To date, I am still a naturalist. Forget organic, the “post-modernist” newly found love for all things non-GMO! Funny enough, some “non-GMO” obsessive compulsives, denigrate wild foods as ‘unhealthy’ and ‘unsafe’ to eat. I call that ignorance!

Take for instance, an incident that happened last fall, while out on a group hike in our neighborhood big State Park. Along the hike in the woods, I stopped with Child Of Mine and his two cousins to pick and eat blueberries straight from the tree. One self-avowed “Mother Nature Keeper” expressed great shock that we were eating “unwashed wild fruits”! I thought to myself, what’s the worst that would happen? Guess what, we didn’t die!

Yet, she’s not alone with that form kind of ignorance. Several of my social relations have frown upon me picking apples, pears or peaches that grow freely on trees in my neighborhood. Undeterred, I still pick wild Dandelion, good for tea, salad, and a constipation remedy. I enjoy crops of wild mint for my tea and salad, blackberries and more in my backyard!

Ironically, I am often sternly cautioned that the fruits and shrubs might contain pesticides, by those whose “Organic” fruits comes from grocery stores, whose main source they have no clue about! Btw, one of the grocery store suppliers failed to give a straight up response, when I asked if and how the eggplant I bought from their store, could be “seedless” and still “organic”? I stopped buying their brand.

So, as I ate the “O-chestnuts” I bought from the grocery store, a thought crossed my mind that should ask Siri,”If, acorns are good for human consumption?” Voila!

Sorry neighborhood squirrels, may the eating competition begin! Hello trees in our yard; here I come!  With empty bags and buckets, COM and I are gonna pick, crush, roast and grind acorns this weekend. For all kinds of recipes — paste, pie filling, soup, pudding, flour, or just roasted stone of acorn. And since we’ll be picking from the ground, I am hoping they’ll dried and good to go.

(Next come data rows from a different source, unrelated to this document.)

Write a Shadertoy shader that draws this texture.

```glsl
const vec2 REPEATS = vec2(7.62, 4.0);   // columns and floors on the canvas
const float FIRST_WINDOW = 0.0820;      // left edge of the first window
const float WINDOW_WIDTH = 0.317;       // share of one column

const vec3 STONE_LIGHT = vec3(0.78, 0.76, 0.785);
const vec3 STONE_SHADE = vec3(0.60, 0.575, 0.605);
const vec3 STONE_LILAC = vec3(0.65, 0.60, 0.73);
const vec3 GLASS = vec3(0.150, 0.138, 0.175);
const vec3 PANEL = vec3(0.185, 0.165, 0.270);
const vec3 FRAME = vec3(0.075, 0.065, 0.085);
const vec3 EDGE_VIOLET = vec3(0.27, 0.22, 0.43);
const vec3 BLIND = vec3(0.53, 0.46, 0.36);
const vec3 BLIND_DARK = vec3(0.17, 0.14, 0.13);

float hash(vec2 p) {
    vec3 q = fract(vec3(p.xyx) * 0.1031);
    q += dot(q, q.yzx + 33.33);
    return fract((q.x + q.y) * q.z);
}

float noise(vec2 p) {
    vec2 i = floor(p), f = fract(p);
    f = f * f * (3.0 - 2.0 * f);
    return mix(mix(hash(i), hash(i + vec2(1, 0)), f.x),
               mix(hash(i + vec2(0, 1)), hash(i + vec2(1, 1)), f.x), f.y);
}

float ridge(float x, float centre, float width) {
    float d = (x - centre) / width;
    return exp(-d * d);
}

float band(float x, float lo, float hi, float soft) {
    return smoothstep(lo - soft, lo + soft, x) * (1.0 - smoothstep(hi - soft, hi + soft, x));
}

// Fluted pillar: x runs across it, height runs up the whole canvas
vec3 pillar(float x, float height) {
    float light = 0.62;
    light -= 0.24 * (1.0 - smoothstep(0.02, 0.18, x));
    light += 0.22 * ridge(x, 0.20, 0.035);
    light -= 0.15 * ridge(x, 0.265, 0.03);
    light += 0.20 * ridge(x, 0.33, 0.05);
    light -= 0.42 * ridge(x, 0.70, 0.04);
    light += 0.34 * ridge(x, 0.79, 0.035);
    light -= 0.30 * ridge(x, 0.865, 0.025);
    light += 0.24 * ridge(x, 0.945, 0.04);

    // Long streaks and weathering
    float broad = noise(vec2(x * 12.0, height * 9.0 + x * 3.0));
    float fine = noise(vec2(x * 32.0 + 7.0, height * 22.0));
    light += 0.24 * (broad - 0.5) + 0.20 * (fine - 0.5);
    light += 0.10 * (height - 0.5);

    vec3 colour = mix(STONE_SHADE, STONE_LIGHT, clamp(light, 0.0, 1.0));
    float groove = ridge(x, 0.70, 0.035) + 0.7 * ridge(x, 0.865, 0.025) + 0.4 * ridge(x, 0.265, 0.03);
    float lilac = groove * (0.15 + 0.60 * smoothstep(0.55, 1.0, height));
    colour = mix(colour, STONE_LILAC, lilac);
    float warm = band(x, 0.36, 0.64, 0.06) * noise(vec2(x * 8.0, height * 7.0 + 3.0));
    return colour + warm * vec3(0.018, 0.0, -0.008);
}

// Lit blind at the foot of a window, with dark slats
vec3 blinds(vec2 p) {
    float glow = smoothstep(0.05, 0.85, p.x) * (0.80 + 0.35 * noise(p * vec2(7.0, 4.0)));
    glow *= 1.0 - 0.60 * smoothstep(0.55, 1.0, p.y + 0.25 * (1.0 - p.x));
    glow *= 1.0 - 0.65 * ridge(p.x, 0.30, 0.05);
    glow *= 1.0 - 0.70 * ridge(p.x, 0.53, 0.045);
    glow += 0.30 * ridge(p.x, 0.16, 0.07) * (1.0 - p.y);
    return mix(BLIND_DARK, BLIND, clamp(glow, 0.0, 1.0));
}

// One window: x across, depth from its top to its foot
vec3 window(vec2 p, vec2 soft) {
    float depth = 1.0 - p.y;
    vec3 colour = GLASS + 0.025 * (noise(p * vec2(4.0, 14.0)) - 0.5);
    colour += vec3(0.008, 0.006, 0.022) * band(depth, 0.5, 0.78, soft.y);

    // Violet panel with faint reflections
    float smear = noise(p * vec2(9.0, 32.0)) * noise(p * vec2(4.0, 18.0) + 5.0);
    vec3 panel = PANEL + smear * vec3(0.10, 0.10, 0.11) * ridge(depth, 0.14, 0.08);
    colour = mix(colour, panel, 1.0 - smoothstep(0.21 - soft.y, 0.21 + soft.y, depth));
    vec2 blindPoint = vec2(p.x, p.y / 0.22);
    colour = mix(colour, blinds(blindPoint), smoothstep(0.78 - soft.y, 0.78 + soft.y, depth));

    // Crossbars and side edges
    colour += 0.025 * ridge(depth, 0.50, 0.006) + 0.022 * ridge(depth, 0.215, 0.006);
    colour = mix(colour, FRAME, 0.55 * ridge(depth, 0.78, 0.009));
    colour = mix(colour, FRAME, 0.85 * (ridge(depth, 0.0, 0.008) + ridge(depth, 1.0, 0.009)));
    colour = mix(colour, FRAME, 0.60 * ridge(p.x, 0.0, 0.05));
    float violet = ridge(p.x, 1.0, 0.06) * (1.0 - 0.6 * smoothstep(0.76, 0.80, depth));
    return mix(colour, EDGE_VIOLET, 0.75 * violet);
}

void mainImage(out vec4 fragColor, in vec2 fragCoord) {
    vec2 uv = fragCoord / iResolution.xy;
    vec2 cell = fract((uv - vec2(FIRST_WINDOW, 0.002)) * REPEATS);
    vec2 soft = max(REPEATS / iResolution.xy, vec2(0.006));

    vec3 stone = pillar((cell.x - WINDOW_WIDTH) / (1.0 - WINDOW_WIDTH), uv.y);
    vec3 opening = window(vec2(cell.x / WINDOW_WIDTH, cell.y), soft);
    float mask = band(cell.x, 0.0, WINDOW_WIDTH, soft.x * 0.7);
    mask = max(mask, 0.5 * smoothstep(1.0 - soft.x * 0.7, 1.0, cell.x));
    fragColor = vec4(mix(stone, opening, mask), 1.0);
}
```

It’s the Fall y’all! Let’s enjoy the Fall Harvest wild food hunter gatherers! Scavenger hunt